Immunocompromised patients are susceptible to bacterial, fungal and viral infections that healthy immune systems usually conquer. They are also susceptible to common infections of childhood. Often, the symptoms tend to be worse.
Because white blood cells are compromised, normal immune responses often don’t occur. For example, swelling, redness or pus is a normal sign of skin infection, but you likely would not show these symptoms if you are immunocompromised. Fever and/or pain at the area of infection are most common symptoms of infection. One tiny bump could possibly be a sign that something is wrong.
Infections are treated aggressively as early as possible and may require hospitalization. Bacterial infections are the cause of 85-90 percent of infections associated with new fevers. As a result, physicians will prescribe an antibiotic regimen first. This antibiotic regimen typically covers a broad spectrum to fight the wide variety of bacteria that can potentially infect these patients.
If the infection does not clear up in a few days, a regimen of antifungal drugs usually follows. It is also used when patients have been diagnosed with a fungal infection. Severely affected patients may receive replacements of white blood cells.
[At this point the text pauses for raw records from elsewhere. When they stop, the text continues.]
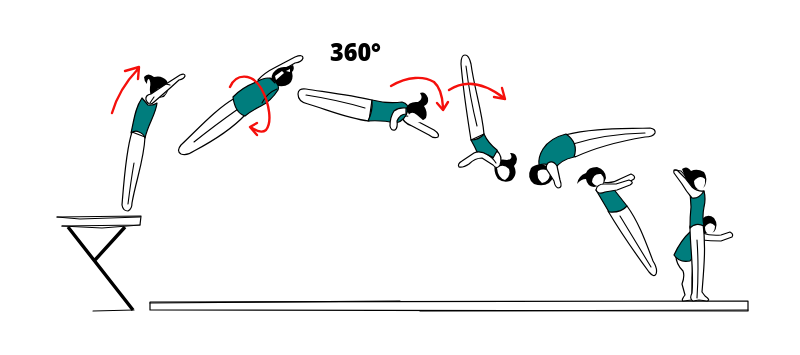
<!DOCTYPE html>
<html lang="en">
<head>
<meta charset="utf-8">
<title>360° vault sequence</title>
<style>
:root { --paper: #fff; --ink: #000; --leotard: #007d7d; --motion: #f5100c; }
html, body { margin: 0; background: var(--paper); overflow: hidden; }
svg { display: block; width: 800px; height: 355px; }
.skin, .leotard, .equipment { stroke: var(--ink); stroke-width: 1.2; stroke-linejoin: round; stroke-linecap: round; }
.skin, .equipment { fill: var(--paper); }
.leotard { fill: var(--leotard); }
.hair { fill: var(--ink); }
.face { fill: var(--paper); }
.detail { fill: none; stroke: var(--ink); stroke-width: 1.1; stroke-linecap: round; }
.strut { fill: none; stroke: var(--ink); stroke-width: 3.4; }
.motion { fill: none; stroke: var(--motion); stroke-width: 2.4; stroke-linecap: round; stroke-linejoin: round; }
.rotation { font: 800 25px "Open Sans", Roboto, sans-serif; fill: var(--ink); }
</style>
</head>
<body>
<svg viewBox="0 0 800 355" role="img" aria-label="Gymnast's vault with a 360 degree turn, from springboard to landing">

  <g id="springboard">
    <path class="strut" d="M68 227 L133 310 M125 227 L95 260"/>
    <path class="equipment" d="M62 226 L140 225 L141 216 L57 217"/>
    <path class="detail" d="M57 217 L80 219 L140 217 M62 226 L102 228 L140 225 M93 311 L134 310"/>
  </g>

  <g id="landing-mat">
    <path class="equipment" d="M150 302 L748 301 L748 311 L150 310 Z"/>
    <path class="detail" d="M150 303 L400 301 M420 311 L748 310"/>
  </g>

  <g id="takeoff">
    <path class="skin" d="M132 132 C126 150 124 180 122 205 Q123 211 128 211 Q132 209 132 203 C136 180 144 160 145 137 Z"/>
    <path class="detail" d="M134 163 Q131 180 128 204"/>
    <path class="leotard" d="M142 98 C135 108 134 120 131 133 Q135 130 139 132 Q144 134 145 138 C148 124 156 114 157 103 Q153 106 148 105 Z"/>
    <path class="hair" d="M144 77 Q148 72 154 77 Q162 75 167 81 Q171 90 164 97 L153 99 Q149 94 150 87 Q151 82 149 79 Q147 79 147 84 Q144 81 144 77 Z"/>
    <path class="face" d="M154 93 Q158 86 168 87 Q167 95 160 97 Z"/>
    <path class="skin" d="M146 100 Q145 95 151 94 L166 84 L180 75 Q185 73 185 76 Q184 79 179 80 L169 89 L154 102 Q149 107 146 100 Z"/>
    <path class="detail" d="M150 103 L154 97 M166 84 L170 85"/>
  </g>

  <g id="twist">
    <path class="skin" d="M235 98 C216 109 200 127 181 145 Q176 151 181 154 Q187 156 194 151 C211 142 230 131 245 115 Z"/>
    <path class="detail" d="M238 109 Q214 126 194 142"/>
    <path class="skin" d="M258 80 Q264 73 276 67 L295 57 Q303 54 303 58 Q302 62 295 63 L276 74 L268 83 Z"/>
    <path class="hair" d="M273 73 Q278 66 286 67 L293 65 Q295 69 292 72 Q294 80 289 84 Q283 88 275 85 Q269 80 273 73 Z"/>
    <path class="face" d="M275 76 L282 71 L284 73 L276 80 Z M286 71 L290 69 L290 72 Z"/>
    <path class="leotard" d="M233 97 Q241 88 256 82 Q267 76 272 79 Q280 84 278 90 Q271 101 261 106 Q251 111 245 116 Q235 113 233 97 Z"/>
    <path class="detail" d="M262 103 Q267 93 277 89 M270 78 L275 83"/>
  </g>

  <g id="flat-flight">
    <path class="skin" d="M372 100 C350 95 325 92 306 89 Q298 88 298 94 Q298 102 308 104 C328 110 349 119 369 121 Z"/>
    <path class="detail" d="M306 95 Q338 100 365 108"/>
    <path class="skin" d="M403 117 Q408 114 415 120 L434 130 Q440 134 438 137 Q434 139 429 135 L412 126 Q402 122 403 117 Z"/>
    <path class="leotard" d="M372 100 Q388 104 402 102 Q409 104 408 110 Q405 121 396 123 Q382 120 368 121 Q373 111 372 100 Z"/>
    <path class="hair" d="M406 108 Q409 101 418 102 Q424 99 420 93 Q425 91 428 98 Q429 104 424 106 Q428 112 426 118 Q421 123 412 121 Z"/>
    <path class="face" d="M408 116 Q411 110 417 115 L424 121 Q416 124 410 121 Z"/>
    <path class="skin" d="M406 108 Q399 107 394 111 Q390 117 390 126 Q391 131 395 130 Q398 128 397 121 Q400 114 406 114 Z"/>
  </g>

  <g id="inverted-flight">
    <path class="skin" d="M471 140 C467 115 463 88 461 64 Q461 55 465 55 Q469 55 471 64 C474 87 482 111 484 134 Z"/>
    <path class="detail" d="M466 66 Q470 98 477 126"/>
    <path class="leotard" d="M471 140 Q479 140 484 134 Q488 143 497 150 Q500 155 495 158 Q486 154 478 154 Q475 147 471 140 Z"/>
    <path class="hair" d="M495 163 Q499 158 507 160 Q514 159 510 153 Q516 152 517 159 Q517 163 514 166 Q518 174 512 180 Q505 184 498 179 Q493 172 495 163 Z"/>
    <path class="face" d="M497 168 Q503 163 509 169 Q511 176 505 180 Q498 178 497 168 Z"/>
    <path class="skin" d="M497 151 Q503 156 500 165 Q497 170 493 165 L482 158 Q475 158 469 164 Q463 168 459 167 Q457 164 462 161 L474 153 Q480 150 488 155 L493 158 Z"/>
    <path class="detail" d="M488 155 Q492 157 496 163"/>
  </g>

  <g id="piked-flight">
    <path class="skin" d="M565 135 C591 128 621 129 650 128 Q656 129 655 133 Q653 137 645 137 C621 141 599 146 575 157 Z"/>
    <path class="detail" d="M573 144 Q605 134 645 133"/>
    <path class="leotard" d="M566 134 Q550 138 543 149 Q538 157 539 165 Q548 162 555 169 Q560 160 574 157 Q579 143 566 134 Z"/>
    <path class="hair" d="M531 168 Q536 163 544 165 L554 169 Q555 178 549 183 Q543 187 534 184 Q526 178 531 168 Z"/>
    <path class="face" d="M538 171 Q546 167 550 174 Q549 182 542 183 Q536 178 538 171 Z"/>
    <path class="skin" d="M548 163 Q553 160 557 166 L560 180 Q563 188 558 188 Q555 187 554 181 L549 173 Q544 167 548 163 Z"/>
  </g>

  <g id="descent">
    <path class="skin" d="M608 211 C621 233 635 253 649 272 Q654 278 656 274 Q658 269 653 261 C645 240 638 221 627 206 Z"/>
    <path class="detail" d="M620 216 Q637 244 651 267"/>
    <path class="skin" d="M603 182 Q612 184 620 179 L631 174 Q636 176 634 179 L621 187 Q612 192 603 188 Z"/>
    <path class="leotard" d="M596 190 Q604 183 612 187 L627 206 Q621 213 609 212 Z"/>
    <path class="hair" d="M577 184 Q578 176 586 173 Q588 167 597 167 Q606 170 606 178 Q604 186 594 187 Q587 186 586 179 Q581 179 577 184 Z"/>
    <path class="face" d="M592 182 Q593 173 601 174 Q606 179 602 185 Q596 188 592 182 Z"/>
    <path class="skin" d="M596 190 Q597 184 604 184 L616 184 L629 180 Q635 182 630 185 L617 190 L605 192 Q598 195 596 190 Z"/>
  </g>

  <g id="landing-crouch">
    <path class="skin" d="M676 253 Q675 263 683 271 Q685 276 682 284 L685 295 Q681 300 683 301 L692 300 Q692 288 692 278 Q693 264 692 254 Z"/>
    <path class="leotard" d="M690 232 Q681 240 674 255 Q679 263 690 261 L704 242 L704 228 Z"/>
    <path class="hair" d="M702 219 Q708 213 714 218 Q719 225 714 232 L703 234 Z"/>
    <path class="face" d="M705 227 Q710 220 715 226 Q715 233 709 234 Q705 233 705 227 Z"/>
    <path class="skin" d="M702 233 Q711 236 721 235 L730 232 Q734 234 732 237 L721 241 Q710 241 702 240 Z"/>
  </g>

  <g id="landing-stand">
    <path class="skin" d="M690 226 C690 247 694 270 692 293 Q689 299 693 301 L699 300 L707 301 Q711 300 705 296 L702 292 C704 267 706 247 703 223 Z"/>
    <path class="detail" d="M697 240 Q699 268 697 298"/>
    <path class="leotard" d="M690 191 Q697 194 704 191 Q706 199 704 207 Q702 217 704 226 Q696 222 690 228 Q690 216 691 207 Z"/>
    <path class="hair" d="M682 169 Q687 165 691 171 Q697 168 704 172 Q708 178 705 186 Q699 192 691 188 L686 180 Z"/>
    <path class="face" d="M694 181 Q700 174 705 179 Q706 188 700 190 Q694 188 694 181 Z"/>
    <path class="skin" d="M704 191 Q699 199 692 198 Q686 191 682 184 L674 173 Q673 169 677 170 L685 178 L692 187 Q698 192 704 191 Z"/>
    <path class="detail" d="M674 170 L681 171 L688 179"/>
  </g>

  <g id="motion-arrows" class="motion">
    <path d="M112 113 Q119 89 138 69 M125 71 L139 67 L138 79"/>
    <path d="M230 87 C236 73 252 73 261 88 C270 104 272 123 266 130 Q261 134 252 128 M257 123 L250 127 L257 135"/>
    <path d="M391 86 C408 76 424 76 434 82 Q442 89 443 107 M437 103 L443 110 L448 102"/>
    <path d="M449 90 C464 80 483 82 504 98 M502 88 L505 99 L494 97"/>
  </g>

  <text class="rotation" x="330" y="61" textLength="51" lengthAdjust="spacingAndGlyphs">360°</text>
</svg>
</body>
</html>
Patients who develop specific documented infections, such as bacteremia (bacteria in the blood), ear infections, sinusitis, pneumonia, gastrointestinal disorders, liver infections, meningitis, encephalitis, cardiovascular infections and skin infections, are treated for the specific infection.